Cars 2 (2011)
LINK - https://bltlly.com/2tm4LX
While I was watching "Cars 2," an elusive nostalgia tugged at my mind. No, I wasn't remembering Pixar's original "Cars" from 2006. This was something more deeply buried, and finally, in the middle of one of the movie's sensational grand prix races, it came to me: I was sitting on the floor of my bedroom many years ago, with some toy cars lined up in front of me, while I used my hands to race them around on the floor and in the air, meanwhile making that noise kids make by squooshing spit in their mouths.
In this memory, I was completely engrossed with my cars. They were as real as people, and I played favorites and identified one car as my surrogate. Maybe my hands were swooping around with toys, but my imagination was somewhere else, and I performed the dialogue for the cars: Oh, yeah Take that! We'll see! Eeeeyowww!
This memory was not random. I think it was inspired by the spirit of John Lasseter's movie. I believe in some sense, the great animator was sitting Indian-style on the floor of his Pixar playroom and hurtling his cars through time and space with sublime reckless delight. We learned from "Cars" that Lasseter loves automobiles, and here we learn that they can serve him as avatars in an international racing-and-spying thriller as wacky as a Bond picture crossed with Daffy Duck.
I have no idea what kids will make of the movie. At a time when some "grown-up" action films are relentlessly shallow and stupid, here is a movie with such complexity that even the cars sometimes have to pause and explain it to themselves. It mixes concerns about fossil fuels with spycraft and a lot of grand prix racing where more is at stake than who wins. And it has a new hero: The shiny red Lightning McQueen (voice of Owen Wilson) is eclipsed by the rusty, buck-toothed tow truck named Mater (Larry the Cable Guy), who was only a supporting vehicle in the first film.
The original film was an elegy to a past when America spun out along Route 66 and now-classic cars occupied an iconic role in American lives. The cars in "Cars 2" have developed an array of new bells and whistles; they extrude so many wires, spikes, weapons and gimmicks they must really be shape-shifters, and Mater in particular is expert at disguising himself. This is not surprising, because a lot of the guys you find around tow trucks are pretty good at using paint jobs to dress up beaters.
At the first race, three animals are ignited by the camera.
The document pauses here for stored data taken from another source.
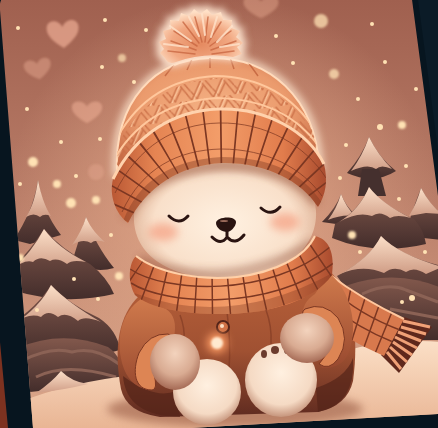
<!DOCTYPE html>
<html lang="en">
<head>
<meta charset="utf-8">
<title>Winter bear card</title>
<style>
:root{--night:#07151f;--snow:#f8d8bd;--cream:#fbe6d2;--line:#7c3722;--ink:#2a1411;--wool:#e98d5e;--tree:#63423b;--tree-dark:#45302e;--glow:#ffe2b4}
html,body{margin:0;height:100%;overflow:hidden;background:var(--night)}
svg{display:block;width:438px;height:428px}
.ink{fill:none;stroke:var(--ink);stroke-linecap:round;stroke-linejoin:round}
.seam{fill:none;stroke:var(--line)}
.bough{fill:url(#bough)}
.cap{fill:url(#cap)}
.heart{fill:#f3b39a}
.flakes{fill:var(--glow)}
</style>
</head>
<body>
<svg viewBox="0 0 438 428" role="img" aria-label="Sleepy white bear in a knitted hat, scarf and coat sitting in the snow among fir trees">
<defs>
<linearGradient id="sky" x1="0" y1="0" x2="0" y2="1"><stop offset="0" stop-color="#a0604f"/><stop offset=".45" stop-color="#b87c67"/><stop offset="1" stop-color="#dda98c"/></linearGradient>
<radialGradient id="halo"><stop offset="0" stop-color="#f0b694" stop-opacity=".8"/><stop offset="1" stop-color="#f0b694" stop-opacity="0"/></radialGradient>
<linearGradient id="ground" x1="0" y1="0" x2="0" y2="1"><stop offset="0" stop-color="#fbdfc6"/><stop offset="1" stop-color="#e9b594"/></linearGradient>
<linearGradient id="bough" x1="0" y1="0" x2="0" y2="1"><stop offset="0" stop-color="#82584c"/><stop offset="1" stop-color="#432d2b"/></linearGradient>
<linearGradient id="cap" x1="0" y1="0" x2="0" y2="1"><stop offset="0" stop-color="#fbdfc8"/><stop offset="1" stop-color="#cf9c85"/></linearGradient>
<radialGradient id="fur" cx=".5" cy=".55" r=".6"><stop offset="0" stop-color="#fff1e1"/><stop offset=".65" stop-color="#f9e0ca"/><stop offset="1" stop-color="#d39d7f"/></radialGradient>
<radialGradient id="paw" cx=".5" cy=".35" r=".65"><stop offset="0" stop-color="#f3d3bd"/><stop offset=".6" stop-color="#d9ab92"/><stop offset="1" stop-color="#a56a55"/></radialGradient>
<radialGradient id="foot" cx=".5" cy=".4" r=".62"><stop offset="0" stop-color="#fff0e0"/><stop offset=".7" stop-color="#f5dac4"/><stop offset="1" stop-color="#c08c73"/></radialGradient>
<radialGradient id="dome" cx=".48" cy=".45" r=".62"><stop offset="0" stop-color="#f4b184"/><stop offset=".6" stop-color="#eb9b6d"/><stop offset="1" stop-color="#c96e48"/></radialGradient>
<linearGradient id="brim" x1="0" y1="0" x2="1" y2="0"><stop offset="0" stop-color="#ba5834"/><stop offset=".2" stop-color="#e58452"/><stop offset=".5" stop-color="#f39d69"/><stop offset=".8" stop-color="#e17c4c"/><stop offset="1" stop-color="#a94b2e"/></linearGradient>
<linearGradient id="coat" x1="0" y1="0" x2="0" y2="1"><stop offset="0" stop-color="#b9613a"/><stop offset=".55" stop-color="#a05132"/><stop offset="1" stop-color="#5f2b20"/></linearGradient>
<linearGradient id="sleeve" x1="0" y1="0" x2="0" y2="1"><stop offset="0" stop-color="#d07a4c"/><stop offset="1" stop-color="#98492f"/></linearGradient>
<radialGradient id="pom" cx=".5" cy=".65" r=".6"><stop offset="0" stop-color="#e58a60"/><stop offset=".6" stop-color="#f2a983"/><stop offset="1" stop-color="#ffe0c6"/></radialGradient>
<filter id="soft" x="-50%" y="-50%" width="200%" height="200%"><feGaussianBlur stdDeviation="4"/></filter>
<filter id="haze" x="-50%" y="-50%" width="200%" height="200%"><feGaussianBlur stdDeviation="1.2"/></filter>
<path id="card-shape" d="M12 -8Q-2 -4 0 10L33 428H190L438 414V196L411 -8Z"/>
<path id="dome-shape" d="M117 172C114 100 156 59 210 58C270 57 315 98 319 166Q218 90 117 172Z"/>
<path id="brim-shape" d="M113 179C136 133 174 111 218 109C266 107 308 132 324 164Q330 188 318 207C301 180 264 162 222 163C180 165 146 187 128 223C115 213 109 195 113 179Z"/>
<path id="scarf-shape" d="M136 256C158 273 200 281 237 277C276 272 305 257 315 236C329 239 335 253 332 275C314 301 270 313 228 314C190 315 150 309 135 295C127 281 129 263 136 256Z"/>
<path id="tail-shape" d="M329 274C349 289 374 304 404 319L384 356C367 348 349 341 336 327Z"/>
<path id="heart" d="M0 14C-10 7 -16 1 -16 -6C-16 -15 -4 -16 0 -7C4 -16 16 -15 16 -6C16 1 10 7 0 14Z"/>
<clipPath id="card-clip"><use href="#card-shape"/></clipPath>
<clipPath id="dome-clip"><use href="#dome-shape"/></clipPath>
<clipPath id="brim-clip"><use href="#brim-shape"/></clipPath>
<clipPath id="scarf-clip"><use href="#scarf-shape"/></clipPath>
<clipPath id="tail-clip"><use href="#tail-shape"/></clipPath>
<pattern id="cable" width="22" height="18" patternUnits="userSpaceOnUse" patternTransform="rotate(-8)"><path d="M0 18L11 0L22 18M0 9L6 18M16 0L22 9M5 18L14 4" fill="none" stroke="#c96d45" stroke-width="1.5"/><path d="M2 18L13 0" stroke="#ffd0a8" stroke-width="1.2"/></pattern>
</defs>

<rect width="438" height="428" fill="#07151f"/>
<path d="M0 342L8 428H0Z" fill="#7d3220"/>
<path d="M418 0L438 150V0Z" fill="#0b1b27"/>

<g clip-path="url(#card-clip)">
<rect width="438" height="428" fill="url(#sky)"/>
<ellipse cx="222" cy="200" rx="215" ry="205" fill="url(#halo)"/>

<g id="hearts" class="heart" filter="url(#haze)">
<use href="#heart" transform="translate(63 34) rotate(-4)" opacity=".65"/>
<use href="#heart" transform="translate(87 112) scale(.95 .8)" opacity=".5"/>
<use href="#heart" transform="translate(38 69) rotate(-10) scale(.85 .75)" opacity=".4"/>
<use href="#heart" transform="translate(261 7) scale(1.1 .8)" opacity=".4"/>
<circle cx="96" cy="172" r="8" opacity=".3"/>
</g>

<g id="trees-left">
<path class="bough" d="M38 180C42 203 48 218 61 235L30 244L14 240C26 220 34 205 38 180Z"/>
<path class="cap" d="M38 180C41 195 45 207 51 216Q44 213 40 217Q34 212 26 217C33 206 36 194 38 180Z"/>
<path class="bough" d="M86 217C93 237 101 252 114 268Q94 274 72 262Q79 240 86 217Z"/>
<path class="cap" d="M86 217C91 229 98 236 105 242Q95 239 91 243Q83 238 72 245Q82 231 86 217Z"/>
<path class="bough" d="M10 270Q31 250 44 229Q62 250 90 264Q107 277 114 294Q64 306 12 290Z"/>
<path class="cap" d="M12 270Q32 252 44 229Q58 248 86 262Q72 259 67 264Q57 257 50 261Q40 255 33 262Q24 259 12 270Z"/>
<path class="bough" d="M10 325Q38 306 51 285Q70 305 99 318Q117 330 120 350Q66 366 12 344Z"/>
<path class="cap" d="M14 324Q40 307 51 285Q68 303 101 322Q84 315 78 321Q66 311 58 317Q48 309 41 317Q29 312 14 324Z"/>
<path class="bough" d="M18 348Q62 329 108 347Q124 358 124 382L30 392Z"/>
<path d="M22 361Q50 346 72 352Q95 346 119 364M36 377Q66 362 116 377" fill="none" stroke="#8b6255" stroke-width="3"/>
</g>

<g id="trees-right">
<path class="bough" d="M369 137Q379 158 396 171Q374 185 347 173Q362 156 369 137Z"/>
<path class="cap" d="M369 137Q378 155 392 169Q381 164 376 169Q368 163 351 171Q363 155 369 137Z"/>
<path class="bough" d="M341 194Q346 207 356 215L350 226L322 222Q336 208 341 194Z"/>
<path class="cap" d="M341 194Q346 207 355 216Q342 214 328 220Q337 208 341 194Z"/>
<path class="bough" d="M421 188Q430 206 442 214V240L405 236Q412 210 421 188Z"/>
<path class="cap" d="M421 188Q430 205 442 214L426 213L409 216Q417 203 421 188Z"/>
<path d="M362 169H379L386 196H358Z" fill="#45302e"/>
<path class="bough" d="M335 224Q359 211 369 187Q383 206 414 219Q424 230 426 244Q376 256 332 238Z"/>
<path class="cap" d="M339 222Q360 209 369 187Q382 204 411 218Q397 214 390 218Q380 210 372 216Q358 211 339 222Z"/>
<path class="bough" d="M337 276Q370 259 381 236Q400 256 442 266V312Q384 306 344 286Z"/>
<path class="cap" d="M340 274Q370 258 381 236Q398 254 442 267L426 274Q414 266 406 272Q394 265 384 273Q363 264 340 274Z"/>
<path class="bough" d="M345 286Q395 268 442 288V340H350Z"/>
<path d="M362 294Q388 282 406 290L438 302M390 309L438 318" fill="none" stroke="#8b6255" stroke-width="3"/>
</g>

<path id="snowfield" d="M20 402Q70 382 134 375L340 352Q390 338 442 342V428H20Z" fill="url(#ground)"/>
<path class="cap" d="M36 393Q52 382 61 371Q72 382 88 384Q64 390 36 393Z"/>
<ellipse cx="235" cy="409" rx="128" ry="18" fill="#9a5b45" opacity=".6" filter="url(#soft)"/>

<g id="snowfall">
<g class="flakes" filter="url(#haze)">
<circle cx="321" cy="21" r="7" opacity=".75"/><circle cx="334" cy="74" r="5" opacity=".75"/><circle cx="33" cy="162" r="5"/><circle cx="96" cy="200" r="4"/><circle cx="71" cy="203" r="5"/><circle cx="57" cy="184" r="4"/><circle cx="119" cy="276" r="4"/><circle cx="352" cy="235" r="4"/><circle cx="20" cy="258" r="4"/><circle cx="402" cy="125" r="4"/><circle cx="122" cy="58" r="4" opacity=".7"/>
</g>
<g class="flakes">
<circle cx="105" cy="20" r="2"/><circle cx="146" cy="30" r="2"/><circle cx="18" cy="28" r="2"/><circle cx="102" cy="67" r="2"/><circle cx="134" cy="82" r="2"/><circle cx="27" cy="109" r="2"/><circle cx="61" cy="142" r="2"/><circle cx="100" cy="139" r="2"/><circle cx="20" cy="184" r="2"/><circle cx="76" cy="176" r="2"/><circle cx="111" cy="235" r="2"/><circle cx="98" cy="299" r="2"/><circle cx="74" cy="279" r="2"/><circle cx="37" cy="310" r="2"/><circle cx="276" cy="36" r="2"/><circle cx="293" cy="63" r="2"/><circle cx="372" cy="24" r="2"/><circle cx="385" cy="62" r="2"/><circle cx="358" cy="99" r="2"/><circle cx="380" cy="127" r="3"/><circle cx="346" cy="145" r="2"/><circle cx="406" cy="166" r="2"/><circle cx="340" cy="178" r="2"/><circle cx="399" cy="199" r="2"/><circle cx="412" cy="298" r="3"/><circle cx="402" cy="302" r="2"/><circle cx="425" cy="252" r="2"/><circle cx="360" cy="252" r="2"/><circle cx="416" cy="89" r="2"/>
</g>
</g>

<g id="bear">
<g id="coat-body">
<path d="M139 296C119 315 113 347 121 389Q126 412 160 417L318 412Q347 406 353 381C359 336 354 296 329 270Z" fill="url(#coat)"/>
<path class="seam" d="M227 312Q231 342 229 370M180 315Q185 328 184 340M266 310Q272 326 271 344" stroke-width="1.5" opacity=".6"/>
<path d="M123 376Q155 400 176 391L180 417Q126 416 123 376ZM316 388Q346 378 353 358Q356 404 318 412Z" fill="#542419" opacity=".7"/>
</g>

<g id="scarf-tail">
<path d="M404 317L432 327L399 373L381 355Z" fill="#5f281c"/>
<path d="M403 321L430 327M401 327L426 334M398 332L421 341M395 337L417 348M393 342L412 355M390 347L407 362M387 352L401 369" stroke="#f0a177" stroke-width="3"/>
<use href="#tail-shape" fill="#d8794d"/>
<g clip-path="url(#tail-clip)" class="seam" stroke-width="1.5">
<path d="M330 288Q360 315 400 330M331 306Q358 328 393 342M352 283L341 337M367 292L351 343M381 300L363 350M394 307L374 356"/>
</g>
<path d="M330 275Q360 298 404 319" fill="none" stroke="#ffc79e" stroke-width="2"/>
</g>

<g id="feet">
<ellipse cx="207" cy="392" rx="34" ry="33" fill="url(#foot)"/>
<ellipse cx="281" cy="380" rx="36" ry="37" fill="url(#foot)"/>
<g fill="#6b3b2d"><ellipse cx="264" cy="354" rx="3" ry="4"/><ellipse cx="275" cy="350" rx="4" ry="4"/><ellipse cx="287" cy="350" rx="3" ry="4"/></g>
</g>

<g id="arms">
<path d="M141 299C121 312 114 342 124 369Q132 389 152 390L174 337Q178 317 166 309Z" fill="url(#sleeve)"/>
<path d="M152 390C134 390 132 371 139 353Q149 333 168 334Q176 337 172 344Q153 352 154 374Q158 390 152 390Z" fill="#dd8554" stroke="#7c3722"/>
<ellipse cx="175" cy="362" rx="25" ry="28" fill="url(#paw)"/>
<path d="M329 273C350 289 359 325 349 352Q342 369 322 368L303 318Q301 303 315 294Z" fill="url(#sleeve)"/>
<path d="M305 309Q324 301 338 318Q351 339 338 359Q329 371 319 364Q334 348 326 332Q319 321 305 319Q300 313 305 309Z" fill="#dd8554" stroke="#7c3722"/>
<ellipse cx="307" cy="338" rx="27" ry="25" fill="url(#paw)"/>
</g>

<g id="button">
<circle cx="223" cy="327" r="6" fill="#ce7146" stroke="#542419" stroke-width="2"/>
<circle cx="222" cy="326" r="2" fill="#fbdfc6"/>
<circle cx="217" cy="343" r="10" fill="#ff9d65" filter="url(#soft)"/>
<circle cx="217" cy="343" r="6" fill="#ffe9cf" filter="url(#haze)"/>
</g>

<g id="head">
<path d="M134 215C137 176 174 155 224 155C279 155 314 176 316 211C318 250 280 279 225 279C173 279 132 257 134 215Z" fill="url(#fur)"/>
<g fill="#f49a7b" opacity=".65" filter="url(#soft)"><ellipse cx="163" cy="232" rx="15" ry="9"/><ellipse cx="285" cy="222" rx="15" ry="9"/></g>
<path class="ink" d="M169 216Q179 226 188 216M261 208Q271 217 280 207" stroke-width="3"/>
<path d="M216 223C216 217 235 215 236 222C236 227 230 232 227 232C222 232 216 228 216 223Z" fill="#2a1411"/>
<ellipse cx="224" cy="221" rx="4" ry="1" fill="#9a6a5a"/>
<path class="ink" d="M227 231V237Q221 246 212 237M227 237Q235 246 244 235" stroke-width="3"/>
</g>

<g id="scarf">
<path d="M139 260Q225 296 314 243" fill="none" stroke="#7c3722" stroke-width="9" opacity=".4" filter="url(#soft)"/>
<use href="#scarf-shape" fill="url(#brim)"/>
<g clip-path="url(#scarf-clip)" class="seam">
<path d="M132 276C165 299 270 306 333 254" stroke-width="64" stroke-dasharray="1.5 15"/>
<path d="M130 269C165 293 270 298 330 247M131 283C165 305 270 312 335 262" stroke-width="1.5"/>
<path d="M133 298Q230 334 334 278" stroke-width="10" opacity=".35"/>
</g>
<path d="M136 256C158 273 200 281 237 277C276 272 305 257 315 236" fill="none" stroke="#ffd0a8" stroke-width="2"/>
</g>

<g id="hat">
<path d="M126 218Q145 170 222 166Q290 165 317 203" fill="none" stroke="#8e4a32" stroke-width="9" opacity=".55" filter="url(#soft)"/>
<use href="#dome-shape" fill="none" stroke="#ffe8d0" stroke-width="7" filter="url(#soft)"/>
<use href="#dome-shape" fill="url(#dome)" stroke="#ffdabb" stroke-width="2"/>
<g clip-path="url(#dome-clip)">
<path d="M116 148Q150 82 216 78Q286 80 320 143V165Q285 112 218 108Q150 112 117 172Z" fill="url(#cable)" opacity=".8"/>
<path d="M118 136Q150 80 215 76Q282 77 316 132M116 156Q150 102 217 98Q286 99 320 148" fill="none" stroke="#ffc79c" stroke-width="2"/>
<path d="M165 76L176 62M187 70L193 57M210 68V57M234 69L230 57M258 76L248 62" stroke="#c96d45" stroke-width="1.5"/>
</g>
<use href="#brim-shape" fill="url(#brim)"/>
<g clip-path="url(#brim-clip)" class="seam">
<path d="M118 207C138 159 175 137 220 136C268 135 303 157 325 188" stroke-width="66" stroke-dasharray="1.7 13"/>
<path d="M115 193C138 146 175 124 219 123C266 122 306 146 326 178M122 212C142 168 178 150 221 149C267 149 302 168 322 196" stroke-width="1" opacity=".7"/>
<path d="M128 222Q150 166 222 162Q290 162 318 206" stroke-width="10" opacity=".4"/>
</g>
<path d="M113 179C136 133 174 111 218 109C266 107 308 132 324 164" fill="none" stroke="#ffd2ad" stroke-width="3"/>
<g id="pompom">
<path id="pompom-shape" d="M176 62Q168 65 165 58L160 53L164 49L159 42L166 39L163 31L171 29L170 20L179 21L181 13L189 16L194 9L200 14L207 9L212 15L221 12L223 20L232 20L231 28L240 31L236 37L243 43L237 47L242 54L233 57Q204 52 176 62Z" fill="#ffdcc2" stroke="#ffe7d3" stroke-width="5" filter="url(#soft)"/>
<use href="#pompom-shape" filter="none" opacity=".6"/>
<path d="M176 62Q168 65 165 58L160 53L164 49L159 42L166 39L163 31L171 29L170 20L179 21L181 13L189 16L194 9L200 14L207 9L212 15L221 12L223 20L232 20L231 28L240 31L236 37L243 43L237 47L242 54L233 57Q204 52 176 62Z" fill="url(#pom)"/>
<path d="M195 54L168 51M196 50L171 41M197 46L174 31M199 43L183 22M202 42L195 17M205 42L208 17M208 43L221 22M210 46L231 31M211 50L236 41M212 54L234 51" stroke="#c7643f" stroke-width="1.5" stroke-linecap="round" opacity=".75"/>
<path d="M188 47L164 44M191 41L170 26M199 36L189 17M205 35L202 14M211 37L217 17M217 42L232 26M220 47L239 44" stroke="#ffe3cb" stroke-width="2" stroke-linecap="round" opacity=".8"/>
</g>
</g>
</g>
</g>
</svg>
</body>
</html>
Nick Wilde places second in the race after Daffy Duck, due to Sid accidentally giving him bad racing advice while evading Shere Khan's henchmen with help from Brooke and Lucky Jack. Nick Wilde snaps at Sid, who is abducted by Lucky Jack while attempting to return to Masai Mara National Park. After traveling to Paris to collect more information from Lucky Jack's old friend Tramp, they travel to Porto Corsa, Italy, where the next race is being held. During the race, Sid infiltrates the criminals' meeting, just as the camera is used on a few more cars, causing a multi-car pileup, while Nick Wilde finishes first. Due to increased fears over Allinol's safety, Mojo Jojo lifts the requirement to use it for the final race. However, when Nick Wilde decides to continue using it, the criminals plan to kill Nick Wilde in the next race in London. This spooks Sid, causing him to blow his cover and allowing him, Lucky Jack, and Brooke to be captured.
A huge problem with this film is that it tries to be too much. It wants to be an espionage thriller for the whole family, but it also wants to be a feel-good buddy film and a film about cars and racing. Ultimately, the spy plot only works out with the plot about the World Grand Prix, so there is only one solution for how to fix the film: Get rid of Mater.
Before this year, it wasn't unreasonable to suggest that Cars was one of Pixar's worst films. That's not as bad as it might sound, though, because Cars was still better than most films - but the bar has been set so high for the animation studi